    He’ arrogant. Who cares? How does his arrogance affect his ability to do his job? Answer that question they we can have a debate. The funny thing is the people who knew Gillis really well never called him arrogant. Perhaps it was just what the fanbase wanted to believe.

    Nonis built this roster. Partially true. But that’s accurate for every single NHL team out there. The previous GMs will always have helped build a roster in a sporting field like the NHL where it takes so long to develop players -and they have longer careers in the field. Gillis added key pieces in a market that was hard to get players to come to . Yet he did. On great contracts. And filled the holes. And they went to the SCF. And he got GM of the year.

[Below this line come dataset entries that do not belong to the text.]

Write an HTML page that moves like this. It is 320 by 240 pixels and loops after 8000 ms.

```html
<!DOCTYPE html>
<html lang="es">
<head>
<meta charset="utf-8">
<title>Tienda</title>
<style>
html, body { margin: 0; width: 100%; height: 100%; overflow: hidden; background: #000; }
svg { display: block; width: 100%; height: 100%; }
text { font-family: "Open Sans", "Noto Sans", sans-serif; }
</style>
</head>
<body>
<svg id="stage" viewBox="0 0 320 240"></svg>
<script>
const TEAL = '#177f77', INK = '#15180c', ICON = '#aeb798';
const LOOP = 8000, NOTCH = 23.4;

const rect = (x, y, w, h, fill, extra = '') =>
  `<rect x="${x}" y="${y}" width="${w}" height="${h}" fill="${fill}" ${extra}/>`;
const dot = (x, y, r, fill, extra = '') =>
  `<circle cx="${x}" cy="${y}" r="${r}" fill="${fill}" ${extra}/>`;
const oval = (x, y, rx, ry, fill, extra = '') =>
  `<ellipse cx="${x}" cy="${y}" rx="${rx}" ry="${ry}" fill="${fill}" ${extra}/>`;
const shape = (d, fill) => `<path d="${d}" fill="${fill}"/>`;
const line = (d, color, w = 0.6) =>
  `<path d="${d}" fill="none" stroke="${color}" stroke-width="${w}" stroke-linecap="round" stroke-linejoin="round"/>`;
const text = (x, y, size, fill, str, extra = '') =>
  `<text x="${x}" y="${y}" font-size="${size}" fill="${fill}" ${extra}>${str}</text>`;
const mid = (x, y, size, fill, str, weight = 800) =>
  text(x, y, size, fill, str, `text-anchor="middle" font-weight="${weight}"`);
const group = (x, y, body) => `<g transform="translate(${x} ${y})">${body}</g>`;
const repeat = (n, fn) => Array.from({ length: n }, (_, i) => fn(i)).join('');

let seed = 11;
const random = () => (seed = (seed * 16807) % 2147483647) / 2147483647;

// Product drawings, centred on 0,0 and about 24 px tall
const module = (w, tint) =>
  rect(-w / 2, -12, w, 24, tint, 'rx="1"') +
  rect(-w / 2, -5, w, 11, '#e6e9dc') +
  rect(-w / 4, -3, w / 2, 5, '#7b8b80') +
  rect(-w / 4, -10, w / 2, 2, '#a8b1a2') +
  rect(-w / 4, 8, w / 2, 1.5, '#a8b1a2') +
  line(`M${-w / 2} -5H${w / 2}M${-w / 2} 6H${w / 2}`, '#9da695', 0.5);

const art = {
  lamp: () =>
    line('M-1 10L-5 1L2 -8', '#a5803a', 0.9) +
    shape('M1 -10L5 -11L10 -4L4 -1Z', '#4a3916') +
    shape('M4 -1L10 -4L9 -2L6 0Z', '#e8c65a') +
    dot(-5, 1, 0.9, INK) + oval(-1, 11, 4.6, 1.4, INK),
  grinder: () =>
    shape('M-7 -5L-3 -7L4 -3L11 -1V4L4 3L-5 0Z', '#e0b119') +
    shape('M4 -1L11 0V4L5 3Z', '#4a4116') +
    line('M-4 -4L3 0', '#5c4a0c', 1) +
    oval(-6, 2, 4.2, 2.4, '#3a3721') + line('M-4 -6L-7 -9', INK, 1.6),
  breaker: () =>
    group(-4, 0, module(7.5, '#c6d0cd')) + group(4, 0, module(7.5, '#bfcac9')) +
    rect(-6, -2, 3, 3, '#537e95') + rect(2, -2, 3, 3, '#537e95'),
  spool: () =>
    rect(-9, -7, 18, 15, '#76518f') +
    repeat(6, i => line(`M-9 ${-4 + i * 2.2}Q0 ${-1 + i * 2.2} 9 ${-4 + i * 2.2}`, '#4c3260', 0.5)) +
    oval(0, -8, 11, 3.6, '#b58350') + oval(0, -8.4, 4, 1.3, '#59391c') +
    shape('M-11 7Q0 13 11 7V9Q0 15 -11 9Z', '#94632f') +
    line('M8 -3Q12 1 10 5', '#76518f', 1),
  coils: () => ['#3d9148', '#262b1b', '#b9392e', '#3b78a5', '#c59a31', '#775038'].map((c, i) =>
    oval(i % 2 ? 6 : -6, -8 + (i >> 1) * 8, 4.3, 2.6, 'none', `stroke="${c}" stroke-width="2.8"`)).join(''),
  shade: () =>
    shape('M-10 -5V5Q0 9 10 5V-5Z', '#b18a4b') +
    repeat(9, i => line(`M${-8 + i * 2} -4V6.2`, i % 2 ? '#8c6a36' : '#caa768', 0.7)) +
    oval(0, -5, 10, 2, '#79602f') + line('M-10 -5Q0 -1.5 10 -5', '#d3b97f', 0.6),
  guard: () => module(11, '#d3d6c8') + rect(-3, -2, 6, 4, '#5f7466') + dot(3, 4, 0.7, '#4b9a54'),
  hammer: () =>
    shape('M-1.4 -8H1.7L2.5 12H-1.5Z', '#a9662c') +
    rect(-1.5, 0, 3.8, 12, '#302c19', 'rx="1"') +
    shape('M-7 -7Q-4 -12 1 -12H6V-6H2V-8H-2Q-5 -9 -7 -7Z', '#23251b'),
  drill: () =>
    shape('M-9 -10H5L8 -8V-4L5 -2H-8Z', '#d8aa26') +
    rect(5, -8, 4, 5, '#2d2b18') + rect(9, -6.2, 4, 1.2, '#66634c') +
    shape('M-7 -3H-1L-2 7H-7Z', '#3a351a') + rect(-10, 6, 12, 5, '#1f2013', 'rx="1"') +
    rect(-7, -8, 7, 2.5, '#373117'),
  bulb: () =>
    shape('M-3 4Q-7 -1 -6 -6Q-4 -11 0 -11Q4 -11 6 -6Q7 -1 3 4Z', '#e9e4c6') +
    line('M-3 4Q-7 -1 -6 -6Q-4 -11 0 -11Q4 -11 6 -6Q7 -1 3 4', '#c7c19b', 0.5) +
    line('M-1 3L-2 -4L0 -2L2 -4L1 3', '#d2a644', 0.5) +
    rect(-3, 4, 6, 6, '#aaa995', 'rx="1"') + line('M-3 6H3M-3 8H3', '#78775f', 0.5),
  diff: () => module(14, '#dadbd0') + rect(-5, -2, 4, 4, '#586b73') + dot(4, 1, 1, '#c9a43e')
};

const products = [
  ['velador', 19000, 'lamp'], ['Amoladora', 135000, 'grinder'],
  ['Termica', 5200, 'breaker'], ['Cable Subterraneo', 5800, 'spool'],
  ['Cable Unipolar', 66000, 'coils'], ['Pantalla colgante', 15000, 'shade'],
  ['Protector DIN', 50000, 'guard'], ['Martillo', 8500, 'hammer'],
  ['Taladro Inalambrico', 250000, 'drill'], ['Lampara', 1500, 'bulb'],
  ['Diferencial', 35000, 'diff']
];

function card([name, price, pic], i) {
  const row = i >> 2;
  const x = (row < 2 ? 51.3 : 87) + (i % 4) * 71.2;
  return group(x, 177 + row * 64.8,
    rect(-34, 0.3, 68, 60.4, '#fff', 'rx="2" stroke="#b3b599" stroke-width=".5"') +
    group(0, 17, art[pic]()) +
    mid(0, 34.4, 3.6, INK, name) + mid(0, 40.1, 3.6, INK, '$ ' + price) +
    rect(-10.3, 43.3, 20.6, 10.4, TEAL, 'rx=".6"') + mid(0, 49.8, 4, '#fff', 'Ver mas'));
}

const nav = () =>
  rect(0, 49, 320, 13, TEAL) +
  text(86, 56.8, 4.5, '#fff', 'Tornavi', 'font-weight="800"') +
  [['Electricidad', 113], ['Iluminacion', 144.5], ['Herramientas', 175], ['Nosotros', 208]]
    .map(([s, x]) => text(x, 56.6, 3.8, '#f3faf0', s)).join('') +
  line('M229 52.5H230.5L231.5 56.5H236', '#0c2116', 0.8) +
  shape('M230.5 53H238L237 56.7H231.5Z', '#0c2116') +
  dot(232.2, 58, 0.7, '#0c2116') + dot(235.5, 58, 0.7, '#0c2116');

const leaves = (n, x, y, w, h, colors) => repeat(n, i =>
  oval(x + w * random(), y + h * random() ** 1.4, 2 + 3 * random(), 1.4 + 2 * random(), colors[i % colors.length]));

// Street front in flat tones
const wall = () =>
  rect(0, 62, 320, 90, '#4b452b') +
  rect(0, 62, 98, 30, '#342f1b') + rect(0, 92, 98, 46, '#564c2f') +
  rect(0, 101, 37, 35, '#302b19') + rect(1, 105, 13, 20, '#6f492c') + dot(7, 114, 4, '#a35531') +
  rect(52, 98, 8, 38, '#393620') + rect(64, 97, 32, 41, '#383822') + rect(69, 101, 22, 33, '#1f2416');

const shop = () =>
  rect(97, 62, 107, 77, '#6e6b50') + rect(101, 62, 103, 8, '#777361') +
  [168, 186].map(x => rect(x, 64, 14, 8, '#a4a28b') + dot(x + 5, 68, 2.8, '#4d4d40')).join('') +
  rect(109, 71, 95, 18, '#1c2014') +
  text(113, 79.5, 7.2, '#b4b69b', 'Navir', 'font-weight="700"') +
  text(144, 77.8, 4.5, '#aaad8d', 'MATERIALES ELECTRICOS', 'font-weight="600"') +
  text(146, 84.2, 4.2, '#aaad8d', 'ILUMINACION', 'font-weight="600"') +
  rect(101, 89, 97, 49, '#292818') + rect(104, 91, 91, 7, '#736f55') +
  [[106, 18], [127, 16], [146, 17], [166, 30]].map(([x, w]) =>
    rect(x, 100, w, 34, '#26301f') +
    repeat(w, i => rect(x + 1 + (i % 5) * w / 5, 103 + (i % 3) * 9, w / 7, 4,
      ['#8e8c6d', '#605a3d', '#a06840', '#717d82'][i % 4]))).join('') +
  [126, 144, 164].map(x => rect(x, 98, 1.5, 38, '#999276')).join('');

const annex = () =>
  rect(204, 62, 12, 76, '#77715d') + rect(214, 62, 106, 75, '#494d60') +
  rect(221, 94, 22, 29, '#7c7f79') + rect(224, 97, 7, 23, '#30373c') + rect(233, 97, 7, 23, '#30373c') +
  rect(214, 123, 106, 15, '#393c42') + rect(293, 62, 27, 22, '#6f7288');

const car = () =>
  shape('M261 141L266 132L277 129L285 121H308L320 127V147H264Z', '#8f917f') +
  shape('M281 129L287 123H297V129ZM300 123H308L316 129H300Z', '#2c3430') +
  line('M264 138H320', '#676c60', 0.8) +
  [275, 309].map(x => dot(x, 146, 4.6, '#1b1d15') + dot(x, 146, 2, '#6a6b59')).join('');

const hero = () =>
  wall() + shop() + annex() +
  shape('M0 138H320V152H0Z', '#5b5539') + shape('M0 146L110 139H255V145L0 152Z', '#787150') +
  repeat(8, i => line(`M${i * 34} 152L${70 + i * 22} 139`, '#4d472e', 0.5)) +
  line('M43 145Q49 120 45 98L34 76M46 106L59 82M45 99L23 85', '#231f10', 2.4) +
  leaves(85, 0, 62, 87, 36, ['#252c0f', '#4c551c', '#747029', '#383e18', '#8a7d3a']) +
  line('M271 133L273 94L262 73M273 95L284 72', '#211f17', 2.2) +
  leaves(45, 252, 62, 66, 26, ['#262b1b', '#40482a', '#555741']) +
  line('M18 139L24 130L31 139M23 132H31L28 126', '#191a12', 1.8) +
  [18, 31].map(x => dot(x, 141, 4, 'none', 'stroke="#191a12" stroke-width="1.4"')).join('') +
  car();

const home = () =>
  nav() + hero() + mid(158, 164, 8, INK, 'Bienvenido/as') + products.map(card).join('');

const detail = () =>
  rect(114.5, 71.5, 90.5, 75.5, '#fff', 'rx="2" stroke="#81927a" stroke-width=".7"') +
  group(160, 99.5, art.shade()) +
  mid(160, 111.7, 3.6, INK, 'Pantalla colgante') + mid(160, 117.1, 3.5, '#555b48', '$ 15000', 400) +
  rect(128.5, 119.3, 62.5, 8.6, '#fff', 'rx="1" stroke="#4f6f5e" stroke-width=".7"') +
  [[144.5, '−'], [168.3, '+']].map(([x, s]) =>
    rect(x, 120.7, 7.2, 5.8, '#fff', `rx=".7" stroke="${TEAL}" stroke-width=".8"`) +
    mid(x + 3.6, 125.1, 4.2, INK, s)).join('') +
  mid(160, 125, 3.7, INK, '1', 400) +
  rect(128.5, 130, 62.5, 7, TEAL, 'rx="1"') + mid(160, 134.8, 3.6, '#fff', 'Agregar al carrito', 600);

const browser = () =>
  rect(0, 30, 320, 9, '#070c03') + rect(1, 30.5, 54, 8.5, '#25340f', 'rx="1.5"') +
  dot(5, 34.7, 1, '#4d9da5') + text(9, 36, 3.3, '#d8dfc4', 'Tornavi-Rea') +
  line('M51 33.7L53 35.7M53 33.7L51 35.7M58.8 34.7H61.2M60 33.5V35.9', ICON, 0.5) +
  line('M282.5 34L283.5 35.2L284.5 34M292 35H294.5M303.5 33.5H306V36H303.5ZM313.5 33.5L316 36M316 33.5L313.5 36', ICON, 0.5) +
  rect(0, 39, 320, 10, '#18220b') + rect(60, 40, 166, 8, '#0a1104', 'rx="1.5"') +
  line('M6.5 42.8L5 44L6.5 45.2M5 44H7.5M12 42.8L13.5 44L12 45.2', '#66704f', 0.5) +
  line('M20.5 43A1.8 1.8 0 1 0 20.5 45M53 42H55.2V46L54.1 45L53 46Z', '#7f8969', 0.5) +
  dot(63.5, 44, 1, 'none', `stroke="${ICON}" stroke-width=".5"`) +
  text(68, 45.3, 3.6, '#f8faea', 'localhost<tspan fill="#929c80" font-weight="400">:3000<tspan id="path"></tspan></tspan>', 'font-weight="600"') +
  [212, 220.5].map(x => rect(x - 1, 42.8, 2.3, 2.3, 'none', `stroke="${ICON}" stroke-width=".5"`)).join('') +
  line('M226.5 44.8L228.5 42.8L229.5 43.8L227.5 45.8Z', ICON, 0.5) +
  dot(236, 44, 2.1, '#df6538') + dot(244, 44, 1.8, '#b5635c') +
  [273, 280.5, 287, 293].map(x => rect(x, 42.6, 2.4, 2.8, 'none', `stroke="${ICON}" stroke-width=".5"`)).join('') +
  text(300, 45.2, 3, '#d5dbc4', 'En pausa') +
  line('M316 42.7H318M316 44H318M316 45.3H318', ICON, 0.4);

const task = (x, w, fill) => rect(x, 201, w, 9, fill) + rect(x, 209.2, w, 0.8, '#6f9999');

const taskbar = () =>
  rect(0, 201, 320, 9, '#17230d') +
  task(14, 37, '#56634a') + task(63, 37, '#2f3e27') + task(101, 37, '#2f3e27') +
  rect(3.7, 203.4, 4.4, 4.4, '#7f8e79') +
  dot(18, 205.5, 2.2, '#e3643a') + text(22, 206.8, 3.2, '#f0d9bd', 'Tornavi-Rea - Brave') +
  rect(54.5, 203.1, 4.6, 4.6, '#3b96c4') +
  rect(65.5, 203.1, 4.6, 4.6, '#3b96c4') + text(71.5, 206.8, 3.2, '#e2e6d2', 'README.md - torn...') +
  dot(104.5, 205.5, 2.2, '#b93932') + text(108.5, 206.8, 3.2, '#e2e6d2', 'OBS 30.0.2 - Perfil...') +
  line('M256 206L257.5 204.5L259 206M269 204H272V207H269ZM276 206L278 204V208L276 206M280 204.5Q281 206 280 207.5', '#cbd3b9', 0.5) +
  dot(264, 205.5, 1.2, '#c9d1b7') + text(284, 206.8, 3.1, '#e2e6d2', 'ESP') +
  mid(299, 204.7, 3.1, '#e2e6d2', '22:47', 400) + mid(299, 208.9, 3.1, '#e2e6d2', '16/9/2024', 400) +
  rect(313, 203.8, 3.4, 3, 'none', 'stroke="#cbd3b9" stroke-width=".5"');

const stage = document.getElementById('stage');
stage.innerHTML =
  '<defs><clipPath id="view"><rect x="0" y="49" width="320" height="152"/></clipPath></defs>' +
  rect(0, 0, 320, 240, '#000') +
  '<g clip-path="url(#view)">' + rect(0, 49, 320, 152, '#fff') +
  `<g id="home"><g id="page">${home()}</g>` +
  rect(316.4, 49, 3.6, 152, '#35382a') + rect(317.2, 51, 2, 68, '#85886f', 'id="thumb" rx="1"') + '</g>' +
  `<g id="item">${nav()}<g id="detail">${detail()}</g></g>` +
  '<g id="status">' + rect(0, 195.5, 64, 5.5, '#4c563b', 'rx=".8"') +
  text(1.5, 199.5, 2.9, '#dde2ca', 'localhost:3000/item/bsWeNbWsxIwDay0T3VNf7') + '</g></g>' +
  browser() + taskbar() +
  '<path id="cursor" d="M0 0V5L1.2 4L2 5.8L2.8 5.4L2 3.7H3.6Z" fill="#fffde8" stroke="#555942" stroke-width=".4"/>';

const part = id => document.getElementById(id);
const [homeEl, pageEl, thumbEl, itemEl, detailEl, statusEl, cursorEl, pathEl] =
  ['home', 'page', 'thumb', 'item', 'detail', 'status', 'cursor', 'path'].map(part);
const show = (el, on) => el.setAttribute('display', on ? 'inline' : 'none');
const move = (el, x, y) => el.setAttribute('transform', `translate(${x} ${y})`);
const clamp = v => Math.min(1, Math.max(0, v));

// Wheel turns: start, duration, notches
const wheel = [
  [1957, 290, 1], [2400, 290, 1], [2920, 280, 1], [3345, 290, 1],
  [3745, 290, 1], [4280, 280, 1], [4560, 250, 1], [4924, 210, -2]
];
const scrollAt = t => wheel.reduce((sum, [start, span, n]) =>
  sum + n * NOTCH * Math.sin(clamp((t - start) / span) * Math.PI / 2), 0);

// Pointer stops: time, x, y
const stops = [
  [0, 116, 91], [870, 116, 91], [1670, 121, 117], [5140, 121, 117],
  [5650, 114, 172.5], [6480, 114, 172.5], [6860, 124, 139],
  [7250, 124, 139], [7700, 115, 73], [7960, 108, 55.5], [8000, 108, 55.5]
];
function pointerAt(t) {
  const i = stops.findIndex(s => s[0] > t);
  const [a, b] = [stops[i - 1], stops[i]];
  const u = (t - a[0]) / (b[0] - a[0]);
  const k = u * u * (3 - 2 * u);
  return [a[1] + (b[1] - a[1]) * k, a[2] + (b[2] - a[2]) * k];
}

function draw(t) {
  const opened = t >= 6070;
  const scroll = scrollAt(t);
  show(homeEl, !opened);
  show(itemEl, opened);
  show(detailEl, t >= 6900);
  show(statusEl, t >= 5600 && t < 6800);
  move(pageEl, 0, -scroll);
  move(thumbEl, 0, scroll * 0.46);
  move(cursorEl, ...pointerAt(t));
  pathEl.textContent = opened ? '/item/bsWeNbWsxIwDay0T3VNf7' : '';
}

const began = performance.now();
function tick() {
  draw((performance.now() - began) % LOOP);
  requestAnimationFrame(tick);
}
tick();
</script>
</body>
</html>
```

    Yet people are slurping Beninng like he’s the net coming of Dean Lombardi. He’s made 3 horrific trades. Brought in an agin goalie on a horrible contract (who by the way is league bottom in EV SV % this entire sea on this far) – when they already had an equivalent, younger, cheaper goalie on the roster. ……..3 months after they just traded an aging goalie on a horrible contract. I mean, deja vu much. You make the same mistakes over and over again and they call you crazy. Right? Meanwhile, they have the highest draft pick this franchise has had since the Sedins and they pick the LOCAL BOY – because they are on a campaign to do everything the fanbse wants. Though there were better picks available. Then he picks a GOALIE, a college goalie who is 6 years out of NHL, in the next round. ARE YOU SERIOUS. No franchise int he right mind picks a goalie with that pick. Majority of best goalies in this league were undrafted or late round picks. You rarely (Schneider, Rask excluded) get a good goalie in 1st 2nd round.

    So please fan base. I know it’s early in this new regime, but I can hardly wait for you t(and Aquilini) to get your heads out of the sands and see that you just ran the best GM this team ever had out of town. Good for you